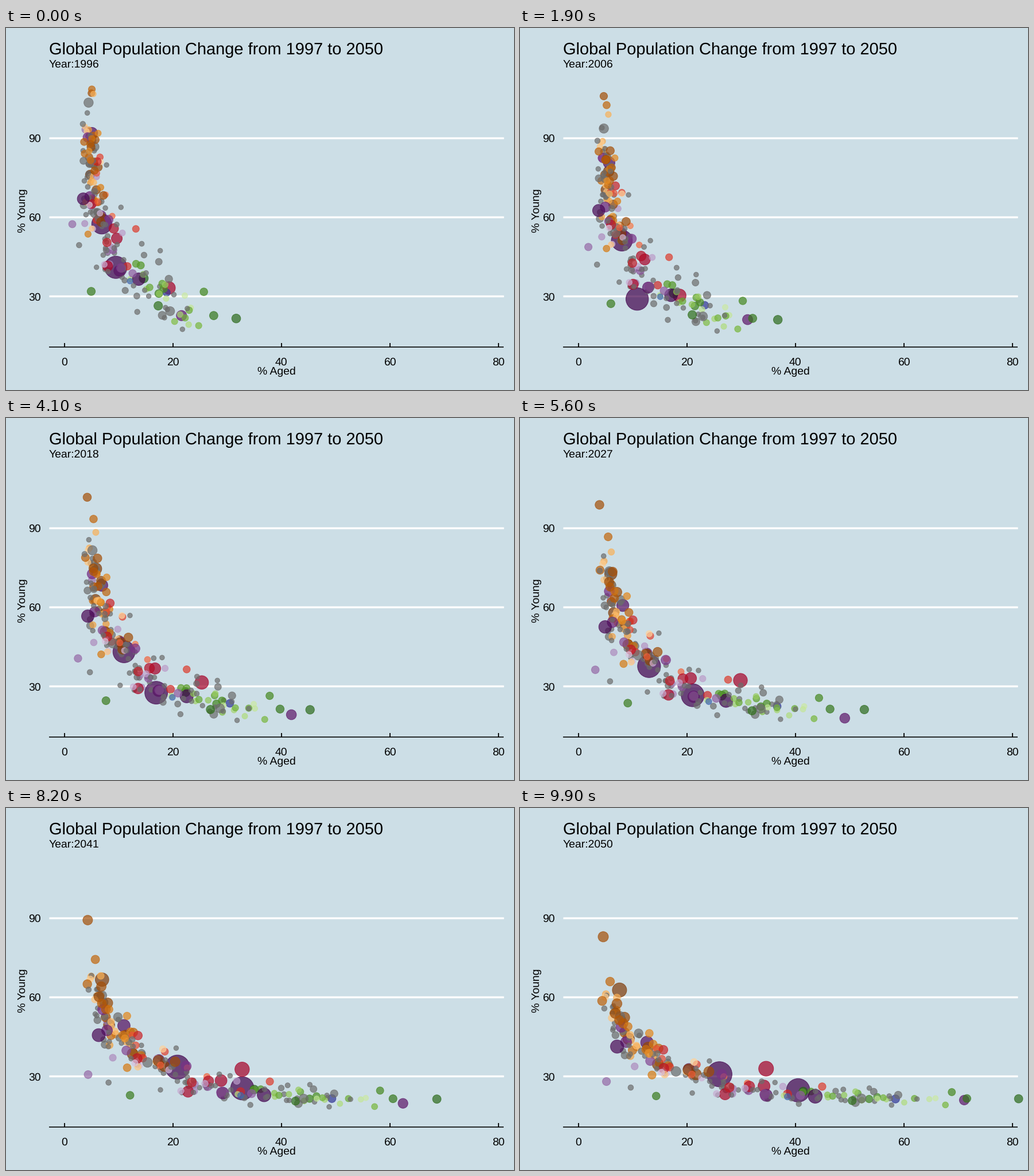
A matplotlib script for the animation above (10000 ms loop, 885 by 632 pixels).

```python
import matplotlib.pyplot as plt
import numpy as np
from matplotlib.animation import FuncAnimation
from matplotlib.colors import to_rgba

W, H, DPI = 885, 632, 72
FRAMES, STEP = 100, 100
FIRST, LAST = 1996, 2050
ALPHA = 0.7
T = np.linspace(0, 1, FRAMES)[:, None]

plt.rcParams["font.family"] = "Liberation Sans"
plt.rcParams["text.hinting"] = "none"


def shades(name, start, stop):
    """Colour by weight: 1 gives the dark start of the ramp, 0 its pale stop."""
    ramp = plt.get_cmap(name)
    return lambda w: to_rgba(ramp(start + (stop - start) * (1 - w)), ALPHA)


AFRICA = shades("PuOr", 0.0, 0.37)
ASIA = shades("PRGn", 0.0, 0.36)
EUROPE = shades("PiYG", 1.0, 0.66)
AMERICAS = shades("RdYlBu", 0.0, 0.22)
OCEANIA = shades("RdYlBu", 1.0, 0.92)


def grey(w):
    return to_rgba("#6c6c6c", ALPHA)


def px(aged):
    return 101.5 + 9.4575 * aged


def py(young):
    return 606.7 - 4.607 * young


# Largest populations: colour, first and last radius, key points (aged, young)
KEY_T = [0, 0.19, 0.57, 1]
GIANTS = [
    (ASIA(1), 20, 21, [(9.5, 41), (10.8, 29), (21.2, 26.6), (40.5, 24.7)]),
    (ASIA(1), 18, 22.5, [(6.9, 57.4), (8, 51.2), (13.1, 37.5), (26, 30.8)]),
    (AMERICAS(1), 11.5, 13.5, [(19.3, 33.2), (18.6, 30.3), (30, 32.3), (34.6, 32.9)]),
    (ASIA(0.85), 9.5, 9, [(21.6, 22.7), (31.1, 21.2), (49.3, 17.9), (71.1, 21)]),
    (AFRICA(0.8), 6.5, 9.5, [(5, 107), (4.7, 105.9), (3.9, 98.7), (4.6, 82.9)]),
    (AFRICA(1), 9, 13, [(5.3, 80.5), (5.6, 77.4), (6, 72.6), (7.6, 62.7)]),
]

# Shades, count, rank range, radius range, growth of radius
GROUPS = [
    (AFRICA, 42, 0.0, 0.45, 5.2, 8.5, 1.25),
    (grey, 86, 0.04, 0.97, 4.7, 9, 1.0),
    (ASIA, 24, 0.15, 0.8, 5.5, 11.5, 1.1),
    (AMERICAS, 16, 0.25, 0.75, 5.5, 10, 1.1),
    (EUROPE, 26, 0.78, 1.0, 5.5, 8.5, 0.95),
    (OCEANIA, 2, 0.76, 0.84, 5.5, 7, 1.1),
]


def typical(rank):
    """Share of aged and young for a development rank from 0 to 1, at all times."""
    aged = 4.8 + 0.7 * T + (20 + 15 * T + 22 * T**2) * rank ** (1.6 + 1.6 * (1 - T) ** 2)
    young = 22 + (75 - 33 * T**1.3) * (1 - rank) ** (1.05 + 1.65 * T)
    return aged, young


def crowd():
    rng = np.random.default_rng(14)
    rank, radius, growth, colors = [], [], [], []
    for tint, n, lo, hi, small, big, grow in GROUPS:
        weight = rng.permutation(np.linspace(0, 1, n))
        rank.extend(lo + (hi - lo) * (np.arange(n) + rng.random(n)) / n)
        radius.extend(small + (big - small) * weight ** (6 if tint is grey else 2))
        growth.extend([grow] * n)
        colors.extend(tint(w) for w in weight)

    n = len(rank)
    order = rng.permutation(n)
    rank, radius, growth = (np.array(v)[order] for v in (rank, radius, growth))
    dx, dy = rng.normal(size=(2, n)).clip(-2, 2)
    # A few young-migrant states stay far left of the curve.
    lag = np.where(rng.random(n) < 0.035, rng.uniform(0.12, 0.45, n), 1)

    aged, young = typical(rank)
    aged = aged * lag * np.exp(0.17 * dx)
    young = young * np.exp((0.1 + 0.08 * rank) * (1 - 0.6 * T) * dy)
    return aged, young, radius * (1 + (growth - 1) * T), [colors[k] for k in order]


def giants():
    colors, first, last, keys = zip(*GIANTS)
    paths = np.array([[np.interp(T[:, 0], KEY_T, axis) for axis in zip(*pts)] for pts in keys])
    radius = np.array(first) * (1 - T) + np.array(last) * T
    return paths[:, 0].T, paths[:, 1].T, radius, list(colors)


aged, young, radius, colors = (
    a + b if isinstance(a, list) else np.hstack([a, b]) for a, b in zip(giants(), crowd()))
X, Y = px(aged), py(young)

fig = plt.figure(figsize=(W / DPI, H / DPI), dpi=DPI, facecolor="#ccdee6")
ax = fig.add_axes([0, 0, 1, 1])
ax.set_xlim(0, W)
ax.set_ylim(H, 0)
ax.axis("off")


def line(x, y, color, width):
    ax.plot(x, y, color=color, lw=width, solid_capstyle="butt", zorder=1)


def label(x, y, text, size=19.4, **kw):
    return ax.text(x, y, text, fontsize=size, color="black", va="baseline", zorder=4, **kw)


for v in (30, 60, 90):
    line([75, 867], [py(v)] * 2, "white", 3.4)
    label(61, py(v) + 7, str(v), ha="right")
line([75, 867], [557, 557], "black", 1.6)
for v in range(0, 81, 20):
    line([px(v)] * 2, [550, 557], "black", 1.8)
    label(px(v), 589, str(v), ha="center")

label(75, 45.5, "Global Population Change from 1997 to 2050", 29)
label(471, 605, "% Aged", ha="center")
label(34, 319, "% Young", ha="center", rotation=90, rotation_mode="anchor")
year = label(75, 69, "")
dots = ax.scatter(X[0], Y[0], s=1, c=colors, edgecolors=colors, linewidths=1, zorder=3)


def update(i):
    dots.set_offsets(np.column_stack([X[i], Y[i]]))
    dots.set_sizes((2 * radius[i] - 1) ** 2)
    year.set_text(f"Year:{round(FIRST + (LAST - FIRST) * i / (FRAMES - 1))}")
    return dots, year


anim = FuncAnimation(fig, update, frames=FRAMES, interval=STEP, repeat=True,
                     repeat_delay=0, init_func=lambda: update(0))
plt.show()
```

---*---

INSTRUCTIONS TO FOLLOW - Please output all the data exactly as given, with the pictures omitted.

EXERCISE ANSWER -
A matplotlib script for the animation above (10000 ms loop, 885 by 632 pixels).

```python
import matplotlib.pyplot as plt
import numpy as np
from matplotlib.animation import FuncAnimation
from matplotlib.colors import to_rgba

W, H, DPI = 885, 632, 72
FRAMES, STEP = 100, 100
FIRST, LAST = 1996, 2050
ALPHA = 0.7
T = np.linspace(0, 1, FRAMES)[:, None]

plt.rcParams["font.family"] = "Liberation Sans"
plt.rcParams["text.hinting"] = "none"


def shades(name, start, stop):
    """Colour by weight: 1 gives the dark start of the ramp, 0 its pale stop."""
    ramp = plt.get_cmap(name)
    return lambda w: to_rgba(ramp(start + (stop - start) * (1 - w)), ALPHA)


AFRICA = shades("PuOr", 0.0, 0.37)
ASIA = shades("PRGn", 0.0, 0.36)
EUROPE = shades("PiYG", 1.0, 0.66)
AMERICAS = shades("RdYlBu", 0.0, 0.22)
OCEANIA = shades("RdYlBu", 1.0, 0.92)


def grey(w):
    return to_rgba("#6c6c6c", ALPHA)


def px(aged):
    return 101.5 + 9.4575 * aged


def py(young):
    return 606.7 - 4.607 * young


# Largest populations: colour, first and last radius, key points (aged, young)
KEY_T = [0, 0.19, 0.57, 1]
GIANTS = [
    (ASIA(1), 20, 21, [(9.5, 41), (10.8, 29), (21.2, 26.6), (40.5, 24.7)]),
    (ASIA(1), 18, 22.5, [(6.9, 57.4), (8, 51.2), (13.1, 37.5), (26, 30.8)]),
    (AMERICAS(1), 11.5, 13.5, [(19.3, 33.2), (18.6, 30.3), (30, 32.3), (34.6, 32.9)]),
    (ASIA(0.85), 9.5, 9, [(21.6, 22.7), (31.1, 21.2), (49.3, 17.9), (71.1, 21)]),
    (AFRICA(0.8), 6.5, 9.5, [(5, 107), (4.7, 105.9), (3.9, 98.7), (4.6, 82.9)]),
    (AFRICA(1), 9, 13, [(5.3, 80.5), (5.6, 77.4), (6, 72.6), (7.6, 62.7)]),
]

# Shades, count, rank range, radius range, growth of radius
GROUPS = [
    (AFRICA, 42, 0.0, 0.45, 5.2, 8.5, 1.25),
    (grey, 86, 0.04, 0.97, 4.7, 9, 1.0),
    (ASIA, 24, 0.15, 0.8, 5.5, 11.5, 1.1),
    (AMERICAS, 16, 0.25, 0.75, 5.5, 10, 1.1),
    (EUROPE, 26, 0.78, 1.0, 5.5, 8.5, 0.95),
    (OCEANIA, 2, 0.76, 0.84, 5.5, 7, 1.1),
]


def typical(rank):
    """Share of aged and young for a development rank from 0 to 1, at all times."""
    aged = 4.8 + 0.7 * T + (20 + 15 * T + 22 * T**2) * rank ** (1.6 + 1.6 * (1 - T) ** 2)
    young = 22 + (75 - 33 * T**1.3) * (1 - rank) ** (1.05 + 1.65 * T)
    return aged, young


def crowd():
    rng = np.random.default_rng(14)
    rank, radius, growth, colors = [], [], [], []
    for tint, n, lo, hi, small, big, grow in GROUPS:
        weight = rng.permutation(np.linspace(0, 1, n))
        rank.extend(lo + (hi - lo) * (np.arange(n) + rng.random(n)) / n)
        radius.extend(small + (big - small) * weight ** (6 if tint is grey else 2))
        growth.extend([grow] * n)
        colors.extend(tint(w) for w in weight)

    n = len(rank)
    order = rng.permutation(n)
    rank, radius, growth = (np.array(v)[order] for v in (rank, radius, growth))
    dx, dy = rng.normal(size=(2, n)).clip(-2, 2)
    # A few young-migrant states stay far left of the curve.
    lag = np.where(rng.random(n) < 0.035, rng.uniform(0.12, 0.45, n), 1)

    aged, young = typical(rank)
    aged = aged * lag * np.exp(0.17 * dx)
    young = young * np.exp((0.1 + 0.08 * rank) * (1 - 0.6 * T) * dy)
    return aged, young, radius * (1 + (growth - 1) * T), [colors[k] for k in order]


def giants():
    colors, first, last, keys = zip(*GIANTS)
    paths = np.array([[np.interp(T[:, 0], KEY_T, axis) for axis in zip(*pts)] for pts in keys])
    radius = np.array(first) * (1 - T) + np.array(last) * T
    return paths[:, 0].T, paths[:, 1].T, radius, list(colors)


aged, young, radius, colors = (
    a + b if isinstance(a, list) else np.hstack([a, b]) for a, b in zip(giants(), crowd()))
X, Y = px(aged), py(young)

fig = plt.figure(figsize=(W / DPI, H / DPI), dpi=DPI, facecolor="#ccdee6")
ax = fig.add_axes([0, 0, 1, 1])
ax.set_xlim(0, W)
ax.set_ylim(H, 0)
ax.axis("off")


def line(x, y, color, width):
    ax.plot(x, y, color=color, lw=width, solid_capstyle="butt", zorder=1)


def label(x, y, text, size=19.4, **kw):
    return ax.text(x, y, text, fontsize=size, color="black", va="baseline", zorder=4, **kw)


for v in (30, 60, 90):
    line([75, 867], [py(v)] * 2, "white", 3.4)
    label(61, py(v) + 7, str(v), ha="right")
line([75, 867], [557, 557], "black", 1.6)
for v in range(0, 81, 20):
    line([px(v)] * 2, [550, 557], "black", 1.8)
    label(px(v), 589, str(v), ha="center")

label(75, 45.5, "Global Population Change from 1997 to 2050", 29)
label(471, 605, "% Aged", ha="center")
label(34, 319, "% Young", ha="center", rotation=90, rotation_mode="anchor")
year = label(75, 69, "")
dots = ax.scatter(X[0], Y[0], s=1, c=colors, edgecolors=colors, linewidths=1, zorder=3)


def update(i):
    dots.set_offsets(np.column_stack([X[i], Y[i]]))
    dots.set_sizes((2 * radius[i] - 1) ** 2)
    year.set_text(f"Year:{round(FIRST + (LAST - FIRST) * i / (FRAMES - 1))}")
    return dots, year


anim = FuncAnimation(fig, update, frames=FRAMES, interval=STEP, repeat=True,
                     repeat_delay=0, init_func=lambda: update(0))
plt.show()
```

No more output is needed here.